A tour of circular villages in the south of France
The round villages of the Hérault, Aude and Gard departments in the south of France are first examples of mathematical medieval town planning in Europe
Saint-Pons de Mauchiens (pictured) is a circular village that grew around a castle during the tenth and eleventh centuries, and which now has a church at its centre Pic: LianeM | Shutterstock
The southwest of France rightly relishes its rich heritage of medieval bastides, those rectangular villages built to a geometric grid plan around a central square. Historians and visitors alike have walked their regular streets, marvelling at the ingenuity of the medieval town planner and appreciating the logic of how daily life was organised.
But grids and right-angles aren’t everything. For some medieval builders, the circle was the thing.
In 1987, an architect and town planner published an article in the journal highlighting the significant number of round villages dotted about the Languedoc region, and especially in the Hérault, Aude and Gard departments.
The article described how these villages, with their concentric circles of dwellings built around a nucleus – often a church, place, or castle – were the first examples of mathematical medieval town planning in Europe, preceding the famous bastides of the thirteenth and fourteenth centuries by around two hundred years.
The author proposed that these circular villages were the result of a mathematical model of spatial organisation. The settlements were believed to have been planned systematically using a rope attached to a central stake to create the radius of a circle.
This innovation was attributed to the patronage of the noble Trencavel dynasty of Carcassonne-Béziers, powerful at the end of the eleventh and beginning of the twelfth century.
The revelation about such early, innovative town planning was manna from heaven for the region’s small villages, whose youngsters frequently moved away to towns and cities for work.

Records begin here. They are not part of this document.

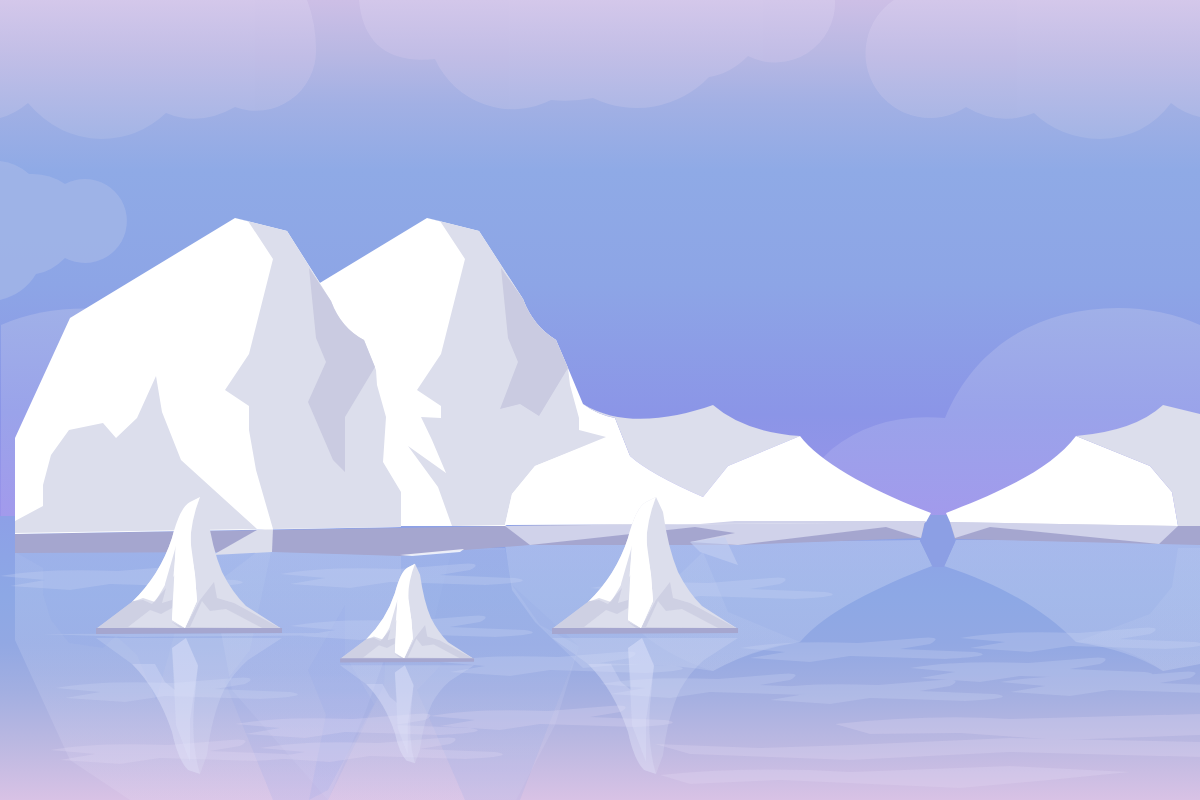
<!DOCTYPE html>
<html lang="en">
<head>
<meta charset="utf-8">
<title>Arctic icebergs</title>
<style>
:root{--snow:#fff;--shade:#dcdeec;--deep:#cacbe1;--shore:#a5a6cf;--shore-light:#d0d2ea;--mist:#c3cff2}
html,body{margin:0;width:1200px;height:800px;overflow:hidden}
svg{display:block;width:1200px;height:800px}
.snow{fill:var(--snow)}
.shade{fill:var(--shade)}
.deep{fill:var(--deep)}
.shore{fill:var(--shore)}
.shore-light{fill:var(--shore-light)}
.mist{fill:var(--mist)}
</style>
</head>
<body>
<svg viewBox="0 0 1200 800" role="img" aria-label="Snowy icebergs reflected in a calm lavender sea">
<defs>
  <linearGradient id="sky" x2="0" y2="1">
    <stop offset="0" stop-color="#cdbfe6"/>
    <stop offset=".1" stop-color="#b9b8e3"/>
    <stop offset=".2" stop-color="#a2b0e4"/>
    <stop offset=".33" stop-color="#8faae6"/>
    <stop offset=".55" stop-color="#8da5e6"/>
    <stop offset=".8" stop-color="#8b95e7"/>
    <stop offset="1" stop-color="#9b93ea"/>
  </linearGradient>
  <linearGradient id="sea" x2="0" y2="1">
    <stop offset="0" stop-color="#8da0e7"/>
    <stop offset=".28" stop-color="#8da8e5"/>
    <stop offset=".45" stop-color="#92a8e3"/>
    <stop offset=".62" stop-color="#a3afe1"/>
    <stop offset=".8" stop-color="#bbb8e1"/>
    <stop offset="1" stop-color="#d8c2e5"/>
  </linearGradient>
  <linearGradient id="cloud" gradientUnits="userSpaceOnUse" x1="0" y1="0" x2="0" y2="140">
    <stop offset="0" stop-color="#d5c9eb"/>
    <stop offset=".4" stop-color="#c3bfe7"/>
    <stop offset="1" stop-color="#a5b6e6"/>
  </linearGradient>
  <linearGradient id="bank" x2="0" y2="1">
    <stop offset="0" stop-color="#a0b0e8"/>
    <stop offset=".5" stop-color="#9aa3ea"/>
    <stop offset="1" stop-color="#a29aec"/>
  </linearGradient>
  <linearGradient id="mirror" gradientUnits="userSpaceOnUse" x1="0" y1="545" x2="0" y2="800">
    <stop offset="0" stop-color="#c4d2f2" stop-opacity=".6"/>
    <stop offset=".5" stop-color="#c4cff0" stop-opacity=".42"/>
    <stop offset="1" stop-color="#e2d3ef" stop-opacity=".5"/>
  </linearGradient>
  <g id="berg">
    <path class="shade" d="M96 629L132 602Q160 575 172 538Q180 507 190 502L200 497L207 512Q212 548 222 572Q232 592 246 606L282 629Z"/>
    <path class="snow" d="M132 602Q160 575 172 538Q180 507 190 502L200 497Q191 520 190 545L195 575L197 601L185 628L172 620L175 575L165 585L155 602L143 598Z"/>
    <path class="shade" d="M176 546L173 582L164 598L165 584Z"/>
    <path class="deep" d="M96 629L133 601L143 600L152 604L166 588L162 603L172 600V622L185 628L200 600L214 582L217 598L234 603L282 629Z" opacity=".75"/>
    <path class="shade" d="M128 627L150 610L161 614L172 608V622L180 628ZM190 627L202 601L210 611L226 609L262 628Z"/>
    <path class="snow" d="M176 540L190 512L191 545L195 575L197 601L185 628L172 620Z"/>
    <path class="shore" d="M96 628H282V633L96 634Z"/>
  </g>
  <g id="berg-mirror" fill="#e4e8fa">
    <path opacity=".2" d="M96 638L132 664Q158 690 172 732Q178 760 188 770L200 774L207 755Q212 715 224 690Q234 672 248 660L282 638Z"/>
    <path opacity=".25" d="M132 664Q158 690 172 732Q178 760 188 770L200 774Q190 740 195 695L198 665L186 638L172 648L175 690L165 682L155 664Z"/>
    <path opacity=".25" d="M172 648L186 638L198 666L190 720V762L176 725Z"/>
  </g>
  <g id="ripples">
    <path d="M0 0Q45 -8 118 -5L180 -10Q205 -12 190 -4L160 1L235 4Q260 8 205 11L110 8L70 14L10 10L45 4Z"/>
  </g>
</defs>

<g id="sky-and-clouds">
  <rect width="1200" height="518" fill="url(#sky)"/>
  <g fill="url(#cloud)" opacity=".85">
    <path d="M0 0H307Q316 24 316 50A60 60 0 0 1 235 107Q200 127 166 113Q138 139 101 139Q58 138 28 103Q15 114 0 118Z"/>
    <path d="M359 0H835A60 60 0 0 1 748 56Q730 74 709 77A100 100 0 0 1 593 98Q572 102 551 100A85 85 0 0 1 435 59Q365 66 359 0Z"/>
    <path d="M894 0H1200V117Q1183 113 1171 103Q1145 138 1100 139Q1060 138 1034 113Q1000 127 966 107A60 60 0 0 1 894 0Z"/>
  </g>
  <path fill="#a5b8e9" opacity=".7" d="M0 161Q17 163 29 174Q49 173 65 184A42 42 0 1 1 65 258Q51 272 36 274Q24 294 0 300Z"/>
  <path fill="url(#bank)" d="M1 325Q45 306 100 309V516H1Z"/>
  <path fill="url(#bank)" d="M945 418C975 345 1040 308 1118 308Q1162 308 1200 325V518H790Q800 478 832 449Q878 412 945 418Z"/>
</g>

<g id="sea-and-reflections">
  <rect y="516" width="1200" height="284" fill="url(#sea)"/>
  <g fill="url(#mirror)">
    <path d="M15 545H401V572L386 625L384 660L366 710L328 800H130L70 760L15 640Z" opacity=".62"/>
    <path d="M205 548H505L512 585L540 625L579 646L555 725L516 800H328L232 690Z" opacity=".5"/>
    <path d="M505 545L920 540L932 566C880 586 825 612 800 642Q750 650 713 671Q650 660 583 668L535 622L512 590Z" opacity=".78"/>
    <path d="M956 540H1200V664L1163 671Q1130 650 1076 642C1045 610 1000 584 944 566Z" opacity=".78"/>
    <path d="M703 552L728 612L800 642Q760 645 713 671Q660 654 630 622Z" opacity=".35"/>
    <path d="M1178 548L1172 587L1150 614L1076 642Q1125 644 1163 671L1200 664V548Z" opacity=".35"/>
  </g>
  <g fill="#8ea4e4">
    <path opacity=".2" d="M15 552L43 568V594L51 620L69 643L103 648L116 636L137 655L156 700L181 610L257 552Z"/>
    <path opacity=".16" d="M272 548L250 650L225 682L273 800H328L384 685L386 640L401 570V548Z"/>
    <path opacity=".16" d="M309 800L326 715L308 670L345 605V655L374 704L328 790Z"/>
    <path opacity=".18" d="M452 550L432 630L441 665L417 690L465 800H520L579 646L512 585L505 550Z"/>
  </g>
  <path fill="#8c9fe4" d="M925 515H952Q951 530 955 542L944 567H933L920 541Z"/>
</g>

<g id="shoreline">
  <path class="shore" d="M15 534L401 528L505 526L735 522L925 521L921 538L735 545L530 545L465 550L400 556L272 552L15 553Z"/>
  <path class="shore-light" d="M505 526L925 521L921 538L886 527L738 545L690 542L735 533L695 527L530 545Z"/>
  <path class="shade" d="M257 530L273 528L272 552L213 555Z"/>
  <path class="snow" d="M400 555L464 549L460 552L412 556Z" opacity=".8"/>
  <path class="shore" d="M950 522L1200 525V545L955 539Z"/>
  <path class="shore-light" d="M950 522L1178 526L1159 544L990 527L955 538Z"/>
  <path class="mist" opacity=".6" d="M690 542L725 537L738 565L700 552Z"/>
</g>

<g id="middle-mountain">
  <path class="snow" d="M300 295L427 218L479 231L523 299Q533 326 556 340L568 368L583 404Q598 415 615 418L630 456L505 526H390Z"/>
  <path class="shade" d="M427 218L479 231L523 299Q533 326 556 340L568 368L570 385L579 418V430L606 437L535 466L512 494L505 525L452 526L438 487L408 446L446 473L432 440L421 417L441 418V406L417 390L441 354L465 259L440 221Z"/>
  <path class="deep" d="M501 268L523 299Q533 326 556 340L568 368L539 416L520 404L500 409L518 362L508 338Z"/>
</g>

<g id="left-mountain">
  <path class="snow" d="M15 438L70 318L235 218L287 231L320 283Q340 325 364 340L376 370L377 385L386 417L383 462L401 492V527L15 534Z"/>
  <path class="shade" d="M235 218L287 231L331 301Q341 328 364 340L376 370L377 385L386 417L383 462L401 492V527L273 529L256 470L249 430V406L225 390L249 354L273 259L248 221Z"/>
  <path class="deep" d="M309 268L331 301Q341 328 364 340L375 367L345 417V472L333 460L308 402L326 362L316 338Z"/>
  <path class="shade" d="M15 533V521L43 506V485L51 455L69 430L103 423L116 438L137 418L156 376L162 412L181 460L257 529Z"/>
</g>

<g id="low-hills">
  <path class="shade" d="M583 404C620 427 670 420 713 405Q744 432 800 436L728 466L703 497Q650 474 630 456L615 418Q596 414 583 404Z"/>
  <path class="snow" d="M505 525L512 494L535 466L606 438L630 456Q650 474 703 497L728 466L800 436C820 462 870 490 931 513L926 522L735 524Z"/>
  <path class="snow" d="M1076 436C1050 470 1000 492 946 513L950 522L1178 526L1172 492L1150 466Z"/>
  <path class="shade" d="M1076 436Q1135 431 1163 405L1200 414V526H1178L1172 492L1150 466Z"/>
  <path class="shore-light" d="M700 524L735 521L926 521L925 523Z"/>
</g>

<g id="water-ripples" fill="#d3dcf6">
  <g opacity=".24">
    <use href="#ripples" x="0" y="576"/>
    <use href="#ripples" x="280" y="574"/>
    <use href="#ripples" x="590" y="588"/>
    <use href="#ripples" x="290" y="626"/>
    <use href="#ripples" x="740" y="648"/>
    <use href="#ripples" x="960" y="638"/>
    <use href="#ripples" x="55" y="688"/>
    <use href="#ripples" x="440" y="662"/>
    <use href="#ripples" x="600" y="684"/>
    <use href="#ripples" x="910" y="668"/>
    <use href="#ripples" x="760" y="690"/>
    <use href="#ripples" x="1000" y="682"/>
    <path d="M40 634L340 633L362 635L130 637Z"/>
  </g>
  <g opacity=".25" fill="#e6dcf4">
    <use href="#ripples" x="235" y="724"/>
    <use href="#ripples" x="430" y="716"/>
    <use href="#ripples" x="50" y="750"/>
    <use href="#ripples" x="260" y="748"/>
    <path d="M835 724Q930 714 1010 719L1200 714V735L1060 740L960 733L870 734Z"/>
    <path d="M655 744L760 748L850 745L1010 738L1200 742V757L1010 752L850 760L690 754Z"/>
    <path d="M660 775Q750 766 850 772L1010 766L1130 772L1050 780L960 788L780 780L690 784Z"/>
  </g>
</g>

<g id="floating-bergs">
  <use href="#berg-mirror"/>
  <use href="#berg-mirror" x="456"/>
  <use href="#berg-mirror" transform="translate(271 206) scale(.72)"/>
  <use href="#berg"/>
  <use href="#berg" x="456"/>
  <use href="#berg" transform="translate(271 206) scale(.72)"/>
</g>
</svg>
</body>
</html>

One medieval circular village, Paulhan, proceeded to form the Association des Villages Circulaires to valorise and promote its members’ special circular status.

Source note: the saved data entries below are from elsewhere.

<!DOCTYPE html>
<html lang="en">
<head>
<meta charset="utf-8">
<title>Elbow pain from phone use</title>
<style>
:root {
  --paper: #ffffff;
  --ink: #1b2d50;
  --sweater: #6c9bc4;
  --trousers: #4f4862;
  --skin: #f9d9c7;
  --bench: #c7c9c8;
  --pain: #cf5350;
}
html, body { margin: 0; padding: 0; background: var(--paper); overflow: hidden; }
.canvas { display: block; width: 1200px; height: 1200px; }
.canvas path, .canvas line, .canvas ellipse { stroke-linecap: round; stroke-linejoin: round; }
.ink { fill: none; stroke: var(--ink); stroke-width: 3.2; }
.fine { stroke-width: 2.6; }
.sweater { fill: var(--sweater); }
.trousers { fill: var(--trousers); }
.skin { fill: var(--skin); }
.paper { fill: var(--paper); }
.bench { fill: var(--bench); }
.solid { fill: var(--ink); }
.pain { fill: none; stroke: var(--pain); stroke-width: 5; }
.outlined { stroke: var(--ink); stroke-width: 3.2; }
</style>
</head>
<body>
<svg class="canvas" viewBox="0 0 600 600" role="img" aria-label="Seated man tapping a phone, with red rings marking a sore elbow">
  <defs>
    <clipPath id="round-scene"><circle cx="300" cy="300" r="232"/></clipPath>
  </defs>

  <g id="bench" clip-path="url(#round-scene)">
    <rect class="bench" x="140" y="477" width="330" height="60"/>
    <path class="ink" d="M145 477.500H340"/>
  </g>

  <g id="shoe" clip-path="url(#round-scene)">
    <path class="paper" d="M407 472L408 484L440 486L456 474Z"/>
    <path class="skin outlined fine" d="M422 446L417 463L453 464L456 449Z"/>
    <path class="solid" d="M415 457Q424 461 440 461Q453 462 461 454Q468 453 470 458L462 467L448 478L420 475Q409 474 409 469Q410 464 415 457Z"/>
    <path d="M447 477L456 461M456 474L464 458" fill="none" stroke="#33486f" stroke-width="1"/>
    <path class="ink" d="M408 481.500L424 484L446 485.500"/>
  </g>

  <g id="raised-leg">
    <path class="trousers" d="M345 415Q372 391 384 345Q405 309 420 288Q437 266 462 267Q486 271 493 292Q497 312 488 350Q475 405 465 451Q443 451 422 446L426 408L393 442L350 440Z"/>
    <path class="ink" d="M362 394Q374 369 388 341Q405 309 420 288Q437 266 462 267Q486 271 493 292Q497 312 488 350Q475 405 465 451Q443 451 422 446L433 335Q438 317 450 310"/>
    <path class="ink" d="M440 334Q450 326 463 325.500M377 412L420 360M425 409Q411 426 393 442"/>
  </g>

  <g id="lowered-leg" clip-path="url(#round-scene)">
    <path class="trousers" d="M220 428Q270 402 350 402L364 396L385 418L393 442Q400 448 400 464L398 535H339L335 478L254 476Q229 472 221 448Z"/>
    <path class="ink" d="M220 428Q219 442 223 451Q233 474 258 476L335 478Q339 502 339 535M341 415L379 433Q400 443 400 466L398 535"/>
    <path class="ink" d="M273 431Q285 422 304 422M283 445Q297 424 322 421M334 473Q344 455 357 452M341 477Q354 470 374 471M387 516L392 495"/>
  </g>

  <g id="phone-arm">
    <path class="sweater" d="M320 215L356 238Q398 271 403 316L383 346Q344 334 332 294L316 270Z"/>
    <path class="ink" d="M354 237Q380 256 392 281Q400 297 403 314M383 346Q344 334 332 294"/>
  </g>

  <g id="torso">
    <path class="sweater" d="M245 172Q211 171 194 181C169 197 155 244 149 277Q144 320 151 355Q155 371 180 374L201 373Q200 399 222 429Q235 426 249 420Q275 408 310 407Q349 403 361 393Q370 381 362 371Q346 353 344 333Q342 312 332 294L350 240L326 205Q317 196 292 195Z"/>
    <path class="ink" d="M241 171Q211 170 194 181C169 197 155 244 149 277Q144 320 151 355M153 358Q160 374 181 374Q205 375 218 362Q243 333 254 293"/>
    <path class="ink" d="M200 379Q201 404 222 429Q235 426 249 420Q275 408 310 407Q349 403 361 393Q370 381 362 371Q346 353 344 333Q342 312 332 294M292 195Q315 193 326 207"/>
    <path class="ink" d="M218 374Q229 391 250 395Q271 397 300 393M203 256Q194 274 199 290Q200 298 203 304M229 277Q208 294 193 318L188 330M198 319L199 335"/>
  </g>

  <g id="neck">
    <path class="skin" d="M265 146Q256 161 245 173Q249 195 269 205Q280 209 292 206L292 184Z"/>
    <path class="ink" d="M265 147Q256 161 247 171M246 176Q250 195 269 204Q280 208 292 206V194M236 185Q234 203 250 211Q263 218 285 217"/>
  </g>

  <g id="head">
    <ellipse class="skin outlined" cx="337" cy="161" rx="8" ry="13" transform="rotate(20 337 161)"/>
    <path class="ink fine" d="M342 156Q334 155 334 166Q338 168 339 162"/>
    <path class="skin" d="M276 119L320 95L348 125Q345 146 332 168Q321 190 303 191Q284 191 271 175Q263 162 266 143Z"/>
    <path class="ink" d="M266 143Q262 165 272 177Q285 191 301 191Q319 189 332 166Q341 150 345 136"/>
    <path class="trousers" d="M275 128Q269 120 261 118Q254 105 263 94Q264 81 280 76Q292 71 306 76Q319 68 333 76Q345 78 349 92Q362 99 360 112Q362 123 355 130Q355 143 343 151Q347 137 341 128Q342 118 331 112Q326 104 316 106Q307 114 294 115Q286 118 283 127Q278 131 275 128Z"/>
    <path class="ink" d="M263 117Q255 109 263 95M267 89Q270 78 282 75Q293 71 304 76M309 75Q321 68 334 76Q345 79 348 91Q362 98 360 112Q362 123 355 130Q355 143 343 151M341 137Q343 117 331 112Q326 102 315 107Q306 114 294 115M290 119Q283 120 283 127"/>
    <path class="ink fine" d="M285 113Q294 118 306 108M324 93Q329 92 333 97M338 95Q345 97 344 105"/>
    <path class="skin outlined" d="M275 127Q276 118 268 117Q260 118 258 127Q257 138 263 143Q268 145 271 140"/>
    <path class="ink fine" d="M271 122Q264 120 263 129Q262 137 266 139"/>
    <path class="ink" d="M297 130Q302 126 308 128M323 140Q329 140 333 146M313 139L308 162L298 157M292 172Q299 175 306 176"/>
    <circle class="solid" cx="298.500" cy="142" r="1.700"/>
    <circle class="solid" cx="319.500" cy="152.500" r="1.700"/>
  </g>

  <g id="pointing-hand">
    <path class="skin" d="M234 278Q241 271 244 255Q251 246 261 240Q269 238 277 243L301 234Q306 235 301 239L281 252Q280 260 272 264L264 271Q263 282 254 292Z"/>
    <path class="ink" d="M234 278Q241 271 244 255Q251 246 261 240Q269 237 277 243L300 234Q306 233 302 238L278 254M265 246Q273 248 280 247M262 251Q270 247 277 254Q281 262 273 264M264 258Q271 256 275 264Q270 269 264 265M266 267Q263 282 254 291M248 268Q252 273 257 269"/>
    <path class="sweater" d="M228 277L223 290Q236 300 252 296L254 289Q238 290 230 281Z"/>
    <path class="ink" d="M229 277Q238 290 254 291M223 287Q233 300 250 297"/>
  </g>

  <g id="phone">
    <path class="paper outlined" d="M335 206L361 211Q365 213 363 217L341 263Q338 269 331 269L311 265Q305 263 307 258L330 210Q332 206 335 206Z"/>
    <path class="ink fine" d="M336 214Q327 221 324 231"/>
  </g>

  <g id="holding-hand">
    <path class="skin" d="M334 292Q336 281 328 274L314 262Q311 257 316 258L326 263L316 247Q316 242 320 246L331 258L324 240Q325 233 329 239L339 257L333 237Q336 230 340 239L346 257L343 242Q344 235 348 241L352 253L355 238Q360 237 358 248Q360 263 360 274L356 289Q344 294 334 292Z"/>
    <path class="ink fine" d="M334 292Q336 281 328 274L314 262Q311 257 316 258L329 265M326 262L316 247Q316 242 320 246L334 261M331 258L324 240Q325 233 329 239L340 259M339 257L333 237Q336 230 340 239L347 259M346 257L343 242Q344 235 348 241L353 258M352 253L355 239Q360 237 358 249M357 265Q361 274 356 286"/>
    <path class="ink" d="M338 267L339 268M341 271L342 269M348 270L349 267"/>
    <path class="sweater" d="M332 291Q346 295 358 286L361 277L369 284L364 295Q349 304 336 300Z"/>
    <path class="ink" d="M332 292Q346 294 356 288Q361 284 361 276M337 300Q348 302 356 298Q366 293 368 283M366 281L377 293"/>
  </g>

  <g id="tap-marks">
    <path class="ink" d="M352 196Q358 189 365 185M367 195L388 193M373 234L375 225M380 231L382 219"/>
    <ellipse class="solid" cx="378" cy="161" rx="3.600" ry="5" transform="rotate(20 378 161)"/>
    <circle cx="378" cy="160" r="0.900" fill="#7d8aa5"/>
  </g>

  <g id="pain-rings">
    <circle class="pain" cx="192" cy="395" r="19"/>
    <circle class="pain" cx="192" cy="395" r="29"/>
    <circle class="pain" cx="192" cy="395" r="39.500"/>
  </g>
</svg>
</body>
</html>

The list of villages in the south of France which could tick all the boxes on the association’s checklist, which required applicants to prove medieval origins and supply aerial photographs, began to grow. A new word was created to describe them – circulades.
Journalists started to write about their mysterious and mythical origins, waxing lyrical about the spiritual symbolism of the circle. And as the internet took off, so tourism websites began to promote their region’s more diminutive and off-thebeaten- track circular villages.
This tidal wave of interest on the back of a sudden discovery should, however, come with a caveat. Although the architect who wrote the article, and then a book on the subject, offered a compelling thesis, one that clearly helped to promote regional heritage, historians ever since have stressed the multiple reasons for these villages’ circular forms, and that there is no one, simple or symbolic explanation for their development.
The creation and expansion of each circular village depended on many different factors, often dictated by topography. Some grew up around a castle and moat, others around the church, the spiritual centre of every medieval Christian’s life.
Those that now have an empty square – or perhaps we should say place – at their centre almost always had originally either a church or castle that has since been destroyed.
Take Fourcès, for example. For many years it was considered to be a thirteenth-century bastide, but the discovery of an eleventh-century charter naming Fourcès, and built around a castle long-since disappeared, proves otherwise (see right).
And while the 1990s’ word circulade has gradually fallen out of usage, many circular villages in the south of France continue to promote arcs rather than angles, and to cast a spell on their visitors. The clamour in the 1990s and 2000s to become a member of the circulades club often rested on the village’s ability to supply an aerial photo to reveal the required perfect concentric circles.
Today, however, to appreciate the enduring character, history and heritage of these charming villages requires nothing more than meandering around their winding streets.
Two circular villages to explore in Languedoc
Fourcès can lay claim to being the only circular village in Gascony. From the eleventh century the village’s buildings sprang up around a castle in the central place, the settlement’s presence documented in a charter of 1068.
In 1289 the victorious Edward I of England granted the village a customs charter, thereby bestowing it with bastide status. The thirteenth-century clock tower is one of the oldest survivors among the circle of medieval, seventeenth- and eighteenth-century houses, and forms a picturesque remnant of the round village’s past.
The castle is no more, but in its place plane trees create a tranquil spot where locals meet to pass the time of day and play boules.
Bram shouts its circular medieval heritage from the rooftops – or more specifically from its website. It is the largest, and most complete example of a round village in Occitanie.
Although historians cannot be sure of the settlement’s medieval circular origins (in antiquity it was called Eburomagus), the general consensus is that in the eleventh century an initial ring of buildings grew up in a circle with a diameter of around 75 metres, probably under ecclesiastical authority, and defended by a moat.
The diameter had doubled to nearly 150 metres by the twelfth century, its buildings gathered in concentric circles around a castle under seigneurial rule. The church of Saint-Julien is mentioned in the historical record for the first time in 1210. By the fourteenth century the castle had moved to the north of the central church, and the village’s inhabited diameter reached 195 metres. Bram’s layout proves that here at least the medieval church, not the castle, was at the core of village life.